== The task ==
Copy, from the data below, every line that has "drawButton" in it.

== Rendered images with source text ==
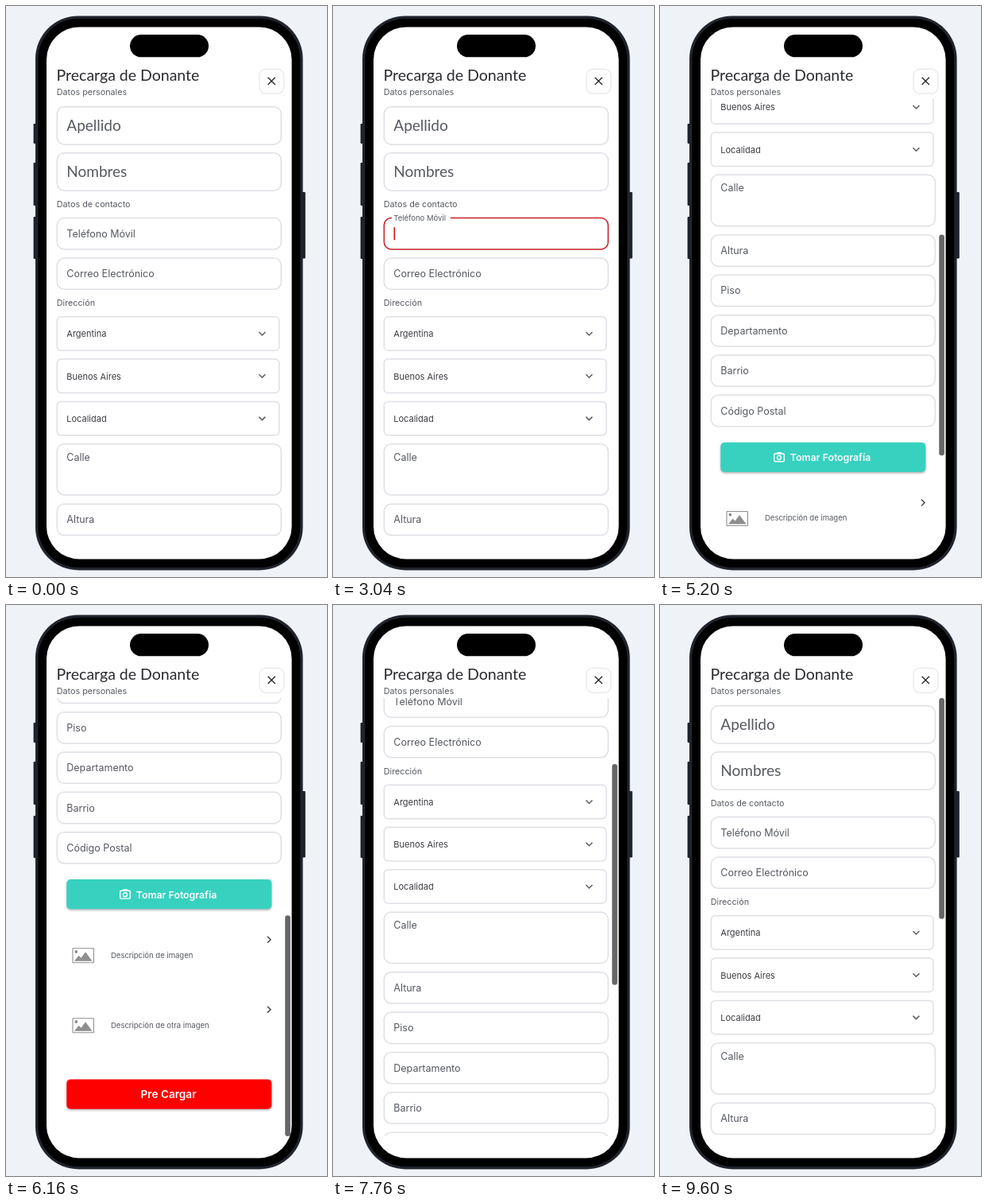
Write an HTML page with a canvas that moves like this. It is 404 by 718 pixels and loops after 9.92 s.

```html
<!DOCTYPE html>
<html lang="es">
<head>
<meta charset="utf-8">
<title>Precarga de Donante</title>
<style>
html, body { margin: 0; width: 100%; height: 100%; overflow: hidden; background: #eff3f8; }
canvas { display: block; width: 404px; height: 718px; }
</style>
</head>
<body>
<canvas id="stage"></canvas>
<script>
const W = 404, H = 718, LOOP = 9920, STEP = 80;
const VIEW_TOP = 117, VIEW_HEIGHT = 551, MAX_SCROLL = 542;
const HEADING = 'Lato, sans-serif', BODY = 'Inter, sans-serif';
const GRAY = [222, 224, 230], RED = [200, 32, 38], LABEL = '#555961';

const canvas = document.getElementById('stage');
const ctx = canvas.getContext('2d');
const ratio = window.devicePixelRatio || 1;
canvas.width = W * ratio;
canvas.height = H * ratio;

// Text fields: label, top, height, and the time span in which they hold focus.
const fields = [
  { label: 'Apellido', y: 126.7, h: 47.5, big: true, on: 1000, off: 1928 },
  { label: 'Nombres', y: 184.7, h: 47.5, big: true, on: 1928, off: 2840 },
  { label: 'Teléfono Móvil', y: 266.6, h: 39.3, on: 2840, off: 3480 },
  { label: 'Correo Electrónico', y: 317, h: 39.3, on: 3480, off: 4170 },
  { label: 'Calle', y: 550.7, h: 64.3, labelY: 567.3 },
  ...['Altura', 'Piso', 'Departamento', 'Barrio', 'Código Postal']
    .map((label, i) => ({ label, y: 626.3 + i * 50.35, h: 39.3 })),
];
const selects = ['Argentina', 'Buenos Aires', 'Localidad'];

const clamp = u => Math.min(1, Math.max(0, u));
const ease = u => 1 - (1 - clamp(u) ** 1.52) ** 2.78;
const ramp = (t, start, end) => ease((t - start) / (end - start));

function scrollAt(t) {
  return 280 * ramp(t, 4160, 4640) + (MAX_SCROLL - 280) * ramp(t, 5040, 5840)
    - MAX_SCROLL * ramp(t, 7040, 8480);
}

function box(x, y, w, h, r, fill, stroke, width = 1.5) {
  ctx.beginPath();
  ctx.roundRect(x, y, w, h, r);
  if (fill) { ctx.fillStyle = fill; ctx.fill(); }
  if (stroke) { ctx.strokeStyle = stroke; ctx.lineWidth = width; ctx.stroke(); }
}

// y is the middle of the capital letters.
function text(str, x, y, size, color, family = BODY, weight = 400) {
  ctx.font = `${weight} ${size}px ${family}`;
  ctx.fillStyle = color;
  ctx.fillText(str, x, y + size * 0.36);
}

function line(color, width, ...points) {
  ctx.beginPath();
  points.forEach(([x, y]) => ctx.lineTo(x, y));
  ctx.strokeStyle = color;
  ctx.lineWidth = width;
  ctx.stroke();
}

function drawField(f, t) {
  const p = f.on ? ramp(t, f.on, f.on + 167) - ramp(t, f.off, f.off + 167) : 0;
  const color = `rgb(${GRAY.map((g, i) => g + (RED[i] - g) * p)})`;
  const middle = f.labelY || f.y + f.h / 2;
  const size = f.big ? 19 : 12.5;
  const family = f.big ? HEADING : BODY;

  ctx.save();
  if (p > 0) {
    ctx.font = `${size}px ${family}`;
    const gap = (ctx.measureText(f.label).width * 0.76 + 8) * p;
    ctx.beginPath();
    ctx.rect(0, f.y - 3, W, f.h + 6);
    ctx.rect(74, f.y - 3, gap, 6);
    ctx.clip('evenodd');
  }
  box(64.3, f.y, 282, f.h, 9, null, color);
  ctx.restore();

  text(f.label, 76.3, middle + (f.y - middle) * p, size * (1 - 0.24 * p), LABEL, family);
  if (t >= f.on && t < f.off && (t - f.on) % 1000 < 500) {
    const half = f.big ? 12 : 8;
    ctx.fillStyle = '#d0141a';
    ctx.fillRect(76.5, f.y + f.h / 2 - half, 1.6, half * 2);
  }
}

function drawSelect(label, i) {
  const y = 390.8 + i * 53.3;
  box(64.3, y, 279.6, 42.4, 5, null, `rgb(${GRAY})`);
  text(label, 76.3, y + 21.5, 11, '#3a3c42');
  line('#5a5d63', 1.5, [318.4, y + 19.2], [322.4, y + 23.2], [326.4, y + 19.2]);
}

function drawButton(y, color) {
  ctx.save();
  ctx.shadowColor = 'rgba(0,0,0,.32)';
  ctx.shadowBlur = 3 * ratio;
  ctx.shadowOffsetY = 1.5 * ratio;
  box(76.3, y, 258, 37.3, 5, color);
  ctx.restore();
}

function drawCamera(x, y) {
  box(x - 6.3, y - 4.2, 12.6, 9.8, 1.2, null, '#fff', 1.4);
  ctx.fillStyle = '#fff';
  ctx.fillRect(x - 3, y - 6.2, 6, 2);
  ctx.beginPath();
  ctx.arc(x, y + 0.7, 2.5, 0, 7);
  ctx.stroke();
}

function drawImageRow(label, y) {
  box(84, y - 9, 26.4, 18, 0.5, '#fff', '#8e8e8e', 1.1);
  ctx.fillStyle = '#8e8e8e';
  ctx.beginPath();
  [[86, 7], [91.5, 0], [94.5, 3], [100, -4.5], [108.5, 7]].forEach(([x, dy]) => ctx.lineTo(x, y + dy));
  ctx.fill();
  ctx.beginPath();
  ctx.arc(88.3, y - 4.8, 1.9, 0, 7);
  ctx.fill();
  text(label, 132, y - 0.6, 9.5, LABEL);
  line('#4a4a4a', 1.5, [329, y - 24], [333, y - 20], [329, y - 16]);
}

function drawPhone() {
  ctx.fillStyle = '#eff3f8';
  ctx.fillRect(0, 0, W, H);
  [[148, 25], [197, 54], [265, 53]].forEach(([y, h]) => box(34.6, y, 5, h, 1, '#1d2129'));
  box(371, 234, 5.8, 83.5, 1, '#1d2129');
  box(37, 12.4, 336.6, 697, 54, '#20242d');
  box(40.3, 15.7, 330, 690.4, 51, '#000');
  box(51, 26.4, 308.6, 669, 41, '#fff');
  box(156, 36, 99, 28.3, 14.15, '#000');
}

function drawHeader() {
  text('Precarga de Donante', 63.6, 86.7, 19.5, '#2a2b2f', HEADING);
  text('Datos personales', 63.8, 107.7, 10.75, LABEL);
  box(319, 79.3, 30.8, 30.8, 8, '#fff', '#e6e7ec', 1.2);
  line('#2a2a2d', 1.4, [329.6, 89.8], [338.9, 99.1]);
  line('#2a2a2d', 1.4, [338.9, 89.8], [329.6, 99.1]);
}

function drawForm(t) {
  const scroll = scrollAt(t);
  ctx.save();
  ctx.beginPath();
  ctx.rect(51, VIEW_TOP, 308.6, VIEW_HEIGHT);
  ctx.clip();

  ctx.save();
  ctx.translate(0, -scroll);
  text('Datos de contacto', 63.8, 249.3, 10.75, LABEL);
  text('Dirección', 63.8, 373.3, 10.75, LABEL);
  selects.forEach(drawSelect);
  fields.forEach(f => drawField(f, t));
  drawButton(887, '#38d1c0');
  drawCamera(150, 905.5);
  text('Tomar Fotografía', 163.8, 906.3, 12.3, '#fff', BODY, 600);
  drawImageRow('Descripción de imagen', 982.8);
  drawImageRow('Descripción de otra imagen', 1070.8);
  drawButton(1138.4, '#f00');
  text('Pre Cargar', 169.6, 1157.3, 13.6, '#fff', BODY, 600);
  ctx.restore();

  const alpha = t >= 4200 ? 0.6 : 0.11 * ramp(t, 3880, 4040);
  const share = VIEW_HEIGHT / (VIEW_HEIGHT + MAX_SCROLL);
  box(351.2, VIEW_TOP + scroll * share, 6.7, VIEW_HEIGHT * share, 3.3, `rgba(0,0,0,${alpha})`);
  ctx.restore();
}

function frame(now) {
  const t = Math.floor((now % LOOP) / STEP) * STEP;
  ctx.setTransform(ratio, 0, 0, ratio, 0, 0);
  drawPhone();
  drawForm(t);
  drawHeader();
  requestAnimationFrame(() => frame(performance.now() - start));
}

const start = performance.now();
frame(0);
</script>
</body>
</html>
```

== Response below ==
function drawButton(y, color) {
  drawButton(887, '#38d1c0');
  drawButton(1138.4, '#f00');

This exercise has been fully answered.